So here we are at the pinnacle of the data-pile at which our economic elite, blessed with all the raw data and algorithms they possess, are risk averse to investing their parked trillions for fear of risks they cannot effectively define, and therefore cannot effectively hedge.
And our ‘intelligence services’ with their army of server farms cannot pro-act with reliability; only react once the threat has manifested itself. You don’t need big data to set up a sting for the witless. But all their data isn’t helping them to preempt the wily.
And government, which is more reactive than proactive by nature, works on old and fragmented systems evolved from the vastness of its enterprise and the granularity of its operations as defined by ever more complex regulations; systems which are too big, too complex to upgrade, but too critical to let die. This also applies to large corporations, which are bureaucratically not too far removed from government.
I do not consider myself an information Luddite. By virtue of the very nature of my profession, I love good data; I crave good data; I pine for good data; but I also distrust all data until its reliability can be proven. More is not necessarily better.
Our data and its infrastructure is steadily holding us captive while we perpetuate the delusion that it is setting us free. Unwilling to accept this possibility, we double down on our bet on artificial intelligence (AI) as the means to master the data-pile and set us free. No doubt, AI will bring many advantages.

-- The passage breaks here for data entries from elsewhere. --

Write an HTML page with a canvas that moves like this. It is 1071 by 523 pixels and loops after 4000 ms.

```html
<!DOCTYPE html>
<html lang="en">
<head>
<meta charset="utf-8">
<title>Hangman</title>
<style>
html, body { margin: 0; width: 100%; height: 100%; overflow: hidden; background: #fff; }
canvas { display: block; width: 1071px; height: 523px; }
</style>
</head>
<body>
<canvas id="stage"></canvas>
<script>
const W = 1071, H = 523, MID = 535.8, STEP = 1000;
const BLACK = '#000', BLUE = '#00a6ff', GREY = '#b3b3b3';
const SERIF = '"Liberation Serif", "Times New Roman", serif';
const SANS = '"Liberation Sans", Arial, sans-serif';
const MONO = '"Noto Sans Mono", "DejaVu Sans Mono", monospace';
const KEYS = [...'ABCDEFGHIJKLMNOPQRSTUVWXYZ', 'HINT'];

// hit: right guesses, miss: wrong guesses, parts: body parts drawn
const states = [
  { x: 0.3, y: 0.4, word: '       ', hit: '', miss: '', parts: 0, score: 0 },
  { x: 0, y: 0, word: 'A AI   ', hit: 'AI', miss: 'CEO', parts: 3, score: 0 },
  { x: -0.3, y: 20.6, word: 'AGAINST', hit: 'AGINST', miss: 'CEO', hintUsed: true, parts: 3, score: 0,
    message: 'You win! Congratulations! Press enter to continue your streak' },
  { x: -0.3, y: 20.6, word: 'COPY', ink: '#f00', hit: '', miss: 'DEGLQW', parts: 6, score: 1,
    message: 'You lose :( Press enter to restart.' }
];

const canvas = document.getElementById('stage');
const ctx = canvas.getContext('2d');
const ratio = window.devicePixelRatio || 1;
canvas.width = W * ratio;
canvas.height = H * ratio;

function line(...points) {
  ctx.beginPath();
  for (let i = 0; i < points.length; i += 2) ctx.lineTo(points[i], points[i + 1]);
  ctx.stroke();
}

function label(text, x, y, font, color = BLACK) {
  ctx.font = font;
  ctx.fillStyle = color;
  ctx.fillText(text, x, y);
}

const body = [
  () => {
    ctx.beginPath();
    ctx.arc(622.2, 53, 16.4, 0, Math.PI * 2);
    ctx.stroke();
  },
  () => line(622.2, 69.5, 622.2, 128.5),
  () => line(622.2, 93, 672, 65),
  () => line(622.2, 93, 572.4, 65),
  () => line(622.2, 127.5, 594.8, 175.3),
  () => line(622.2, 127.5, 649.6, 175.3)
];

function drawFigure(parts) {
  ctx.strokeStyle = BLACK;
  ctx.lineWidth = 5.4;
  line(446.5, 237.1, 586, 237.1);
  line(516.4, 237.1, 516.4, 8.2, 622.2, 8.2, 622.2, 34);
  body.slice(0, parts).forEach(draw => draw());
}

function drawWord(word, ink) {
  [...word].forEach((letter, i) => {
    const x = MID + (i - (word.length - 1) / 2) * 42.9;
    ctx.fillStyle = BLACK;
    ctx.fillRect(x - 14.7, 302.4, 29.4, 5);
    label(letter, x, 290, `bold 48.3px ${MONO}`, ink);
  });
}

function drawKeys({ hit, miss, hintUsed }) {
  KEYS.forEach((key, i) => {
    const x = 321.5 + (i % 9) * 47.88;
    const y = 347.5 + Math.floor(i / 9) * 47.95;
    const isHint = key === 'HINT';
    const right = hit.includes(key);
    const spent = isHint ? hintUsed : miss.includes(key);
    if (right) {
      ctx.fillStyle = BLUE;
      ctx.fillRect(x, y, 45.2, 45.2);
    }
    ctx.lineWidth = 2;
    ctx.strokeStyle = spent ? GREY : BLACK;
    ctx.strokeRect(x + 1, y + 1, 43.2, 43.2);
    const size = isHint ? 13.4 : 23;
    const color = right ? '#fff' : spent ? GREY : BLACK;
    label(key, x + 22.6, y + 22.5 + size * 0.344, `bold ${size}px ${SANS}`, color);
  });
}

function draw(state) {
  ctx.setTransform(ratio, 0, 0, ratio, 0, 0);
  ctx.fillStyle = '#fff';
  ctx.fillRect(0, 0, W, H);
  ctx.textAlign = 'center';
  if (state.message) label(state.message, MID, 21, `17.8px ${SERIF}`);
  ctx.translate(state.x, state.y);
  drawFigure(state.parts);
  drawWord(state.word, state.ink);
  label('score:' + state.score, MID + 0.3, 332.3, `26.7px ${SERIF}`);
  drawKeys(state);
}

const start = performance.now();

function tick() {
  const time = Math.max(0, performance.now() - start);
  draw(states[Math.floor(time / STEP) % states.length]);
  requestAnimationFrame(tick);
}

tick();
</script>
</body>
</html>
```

But it also holds the risk that in seeking to outsource our thinking and judgements to so-called sentient machines, we are inviting a concentration of power (think Amazon, Facebook and Google) and a potential for manipulation that enslaves rather than liberates us. Given our own individual and collective imperfections as citizens, professionals and societies, is it reasonably plausible that we can create AI that transcends our manifest imperfections and biases, but is vastly more capable of the harm we can already do without AI’s assistance? Stated more simply, can imperfect humans create perfect machines, or merely machines more capable of leveraging our imperfections to greater consequence?
We need not look far to preview the risks. Darkness is descending as the Trump administration seizes the reins of power and systematically draws the shades on the windows of government. Today it seeks to withhold information; to render us less informed. Today, as it has for the past two years, it perpetrates blatant lies, increasingly devoid of any subtlety, to propagate its world view. Imagine what it might do once it has implanted its partisans where all the levers of information creation or influence are located. Consider a modification of the adage: ‘To err is human; to really screw up takes a computer’.
The possibilities are exponential.
Happy Presidents’ Day. Better ones are coming. Hopefully.